What confused me though was that the story was a follow-up article on the dangers of jet-skiing. Arab Guy had died a year ago! Yet surely I had seen him strolling on the promenade the day before.
In a puzzled panic, I searched the newspaper's archives for other untimely deaths in and around the corniche. Minutes later I located the story of an American woman who drowned whilst swimming off the beach I jogged along. The picture accompanying the article, the last photograph ever taken of her, showed a smiling blonde woman in a polka dot bikini.
Suit Man, the last of 'The Others', turned out to be an Indian pensioner who two years previously visited his daughter in Abu Dhabi to see his new born grandson. A brisk walk on the esplanade had set off a fatal cardiac arrest.
Without bothering to switch off my computer, I quickly changed into a green T-shirt and blue shorts, left my apartment and ran down to the corniche. I wove my way in and out of the holiday crowds, searching for Polka Dot Girl, Suit Man and Arab Guy. I sought them out in vain though, and puffing and panting came to a halt opposite the jetty.
Apparently something exciting was occurring by the landing stage, at the spot where I used to take a rest - at the place where that host of apparitions had appeared out of the March fog.
In spite of my reservations, drawn by my curiosity, I trudged towards the shoreline. Scores of adults and children were gathering around my old resting spot, their footfalls converging in front of the jetty. Some of the people were merely inquisitive, but others wore concerned expressions.
"Shall I call an ambulance?" one woman said, flipping open her mobile phone.
"Someone already has," her companion replied. "But it looks like it's too late. The guy's not moving."
I craned my neck, straining to glimpse the object of their verbal exchange, but the crowd was a solid, impenetrable wall. Then a prickling sensation at the back of my neck made me turn around. Behind me, up on the esplanade, Polka Dot Girl, Suit Man and Arab Guy were grouped around the railings overlooking the beach, watching me in silence and beckoning me to join them.
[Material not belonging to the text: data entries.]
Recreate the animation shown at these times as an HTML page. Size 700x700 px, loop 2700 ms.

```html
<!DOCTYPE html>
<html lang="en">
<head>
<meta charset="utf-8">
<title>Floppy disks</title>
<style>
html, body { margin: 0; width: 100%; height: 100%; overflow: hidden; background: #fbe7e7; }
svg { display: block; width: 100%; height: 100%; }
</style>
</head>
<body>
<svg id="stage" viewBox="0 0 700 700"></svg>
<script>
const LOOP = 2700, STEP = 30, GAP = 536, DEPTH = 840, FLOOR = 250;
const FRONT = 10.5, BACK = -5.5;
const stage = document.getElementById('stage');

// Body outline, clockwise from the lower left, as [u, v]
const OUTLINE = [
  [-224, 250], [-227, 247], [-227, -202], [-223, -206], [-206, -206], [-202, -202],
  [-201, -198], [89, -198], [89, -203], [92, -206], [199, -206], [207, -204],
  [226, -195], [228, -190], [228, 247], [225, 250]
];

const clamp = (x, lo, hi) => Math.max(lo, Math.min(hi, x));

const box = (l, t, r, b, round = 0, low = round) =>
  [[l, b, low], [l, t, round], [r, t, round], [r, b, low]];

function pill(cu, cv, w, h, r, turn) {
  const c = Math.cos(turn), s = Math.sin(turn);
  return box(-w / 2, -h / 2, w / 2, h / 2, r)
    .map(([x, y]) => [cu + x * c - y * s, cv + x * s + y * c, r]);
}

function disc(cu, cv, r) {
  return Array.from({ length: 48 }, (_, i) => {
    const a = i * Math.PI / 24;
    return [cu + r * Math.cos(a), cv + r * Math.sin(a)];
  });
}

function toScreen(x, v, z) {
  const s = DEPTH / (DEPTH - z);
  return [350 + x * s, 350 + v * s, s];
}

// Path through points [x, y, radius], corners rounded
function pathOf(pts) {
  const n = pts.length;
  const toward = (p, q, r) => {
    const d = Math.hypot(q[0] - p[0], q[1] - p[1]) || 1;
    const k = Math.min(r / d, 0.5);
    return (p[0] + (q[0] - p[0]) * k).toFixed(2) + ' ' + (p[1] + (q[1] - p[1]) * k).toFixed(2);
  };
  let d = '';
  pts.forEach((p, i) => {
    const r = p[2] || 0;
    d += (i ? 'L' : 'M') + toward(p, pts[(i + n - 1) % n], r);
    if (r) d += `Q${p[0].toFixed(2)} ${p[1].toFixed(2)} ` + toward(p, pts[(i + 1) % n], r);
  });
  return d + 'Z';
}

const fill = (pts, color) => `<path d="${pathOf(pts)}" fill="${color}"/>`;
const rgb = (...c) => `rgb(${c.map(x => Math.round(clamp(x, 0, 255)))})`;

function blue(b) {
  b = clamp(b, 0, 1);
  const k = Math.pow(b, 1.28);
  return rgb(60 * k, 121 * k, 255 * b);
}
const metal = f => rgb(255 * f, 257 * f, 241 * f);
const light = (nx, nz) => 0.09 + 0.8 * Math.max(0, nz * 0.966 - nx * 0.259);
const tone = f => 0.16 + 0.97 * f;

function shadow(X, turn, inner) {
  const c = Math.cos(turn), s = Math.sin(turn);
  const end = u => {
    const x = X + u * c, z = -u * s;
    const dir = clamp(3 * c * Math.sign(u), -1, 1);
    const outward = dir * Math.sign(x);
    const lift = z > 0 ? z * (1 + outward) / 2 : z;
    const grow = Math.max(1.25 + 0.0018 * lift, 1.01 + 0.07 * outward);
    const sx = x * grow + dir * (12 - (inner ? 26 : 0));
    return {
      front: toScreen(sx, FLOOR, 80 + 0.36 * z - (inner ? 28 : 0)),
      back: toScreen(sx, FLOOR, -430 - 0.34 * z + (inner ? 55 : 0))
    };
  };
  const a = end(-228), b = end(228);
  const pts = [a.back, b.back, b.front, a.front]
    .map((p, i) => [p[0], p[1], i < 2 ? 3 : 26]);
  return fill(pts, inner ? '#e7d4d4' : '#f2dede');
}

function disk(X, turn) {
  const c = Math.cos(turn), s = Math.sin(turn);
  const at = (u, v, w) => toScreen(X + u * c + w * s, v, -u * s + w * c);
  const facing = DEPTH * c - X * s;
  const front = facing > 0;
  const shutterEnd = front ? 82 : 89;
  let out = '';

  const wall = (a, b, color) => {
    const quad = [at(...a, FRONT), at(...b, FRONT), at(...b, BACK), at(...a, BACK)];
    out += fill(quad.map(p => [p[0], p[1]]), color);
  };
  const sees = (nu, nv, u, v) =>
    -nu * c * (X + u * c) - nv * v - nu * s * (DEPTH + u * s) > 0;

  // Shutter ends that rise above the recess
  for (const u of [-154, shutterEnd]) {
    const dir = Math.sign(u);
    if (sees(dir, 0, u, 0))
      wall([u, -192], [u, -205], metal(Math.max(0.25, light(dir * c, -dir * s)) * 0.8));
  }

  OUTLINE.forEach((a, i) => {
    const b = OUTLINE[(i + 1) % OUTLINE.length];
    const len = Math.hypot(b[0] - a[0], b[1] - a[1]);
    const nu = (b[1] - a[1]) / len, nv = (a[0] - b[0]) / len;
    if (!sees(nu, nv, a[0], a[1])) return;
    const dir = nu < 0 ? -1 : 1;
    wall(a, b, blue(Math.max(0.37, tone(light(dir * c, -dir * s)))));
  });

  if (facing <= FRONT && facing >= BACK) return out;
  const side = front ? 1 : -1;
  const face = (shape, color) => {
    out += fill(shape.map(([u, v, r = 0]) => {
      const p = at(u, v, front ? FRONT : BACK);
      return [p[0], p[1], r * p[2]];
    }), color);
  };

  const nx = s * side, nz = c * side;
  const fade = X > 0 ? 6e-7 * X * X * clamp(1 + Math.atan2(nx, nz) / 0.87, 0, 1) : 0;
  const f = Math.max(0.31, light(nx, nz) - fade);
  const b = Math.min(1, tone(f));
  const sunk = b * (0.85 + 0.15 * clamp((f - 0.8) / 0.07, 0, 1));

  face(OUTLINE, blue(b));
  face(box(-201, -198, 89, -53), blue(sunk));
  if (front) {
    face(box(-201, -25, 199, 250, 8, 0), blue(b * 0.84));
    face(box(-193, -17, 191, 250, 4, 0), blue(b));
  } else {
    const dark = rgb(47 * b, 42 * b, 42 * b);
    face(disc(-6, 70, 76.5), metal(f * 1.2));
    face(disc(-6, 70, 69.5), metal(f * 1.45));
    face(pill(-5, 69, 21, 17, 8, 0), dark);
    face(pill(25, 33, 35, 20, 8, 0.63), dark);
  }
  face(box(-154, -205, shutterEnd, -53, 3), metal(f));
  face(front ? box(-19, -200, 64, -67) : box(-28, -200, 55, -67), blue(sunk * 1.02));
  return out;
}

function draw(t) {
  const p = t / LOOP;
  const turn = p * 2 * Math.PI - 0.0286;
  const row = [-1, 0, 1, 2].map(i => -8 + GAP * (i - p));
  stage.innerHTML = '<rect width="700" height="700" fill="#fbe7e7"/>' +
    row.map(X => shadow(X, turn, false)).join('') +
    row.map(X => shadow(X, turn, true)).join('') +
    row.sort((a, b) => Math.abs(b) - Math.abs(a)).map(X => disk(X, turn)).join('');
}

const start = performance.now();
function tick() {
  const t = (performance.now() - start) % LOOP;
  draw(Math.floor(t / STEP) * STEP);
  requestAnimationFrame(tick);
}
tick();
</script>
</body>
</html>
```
"No," I cried out in despair and realisation.
I turned away from 'The Others' and stood on tiptoe, frantic to get a better view of the unfortunate person who had collapsed on the beach. Yet all I could make out was the outline of a man lying face down in the sand dressed in a green T-shirt and blue shorts.
Ÿ Paul A. Freeman is the fifth runner up of the 2012 Short Story Competition organised by The National and the Abu Dhabi Book Fair
Updated: April 2, 2012 04:00 AM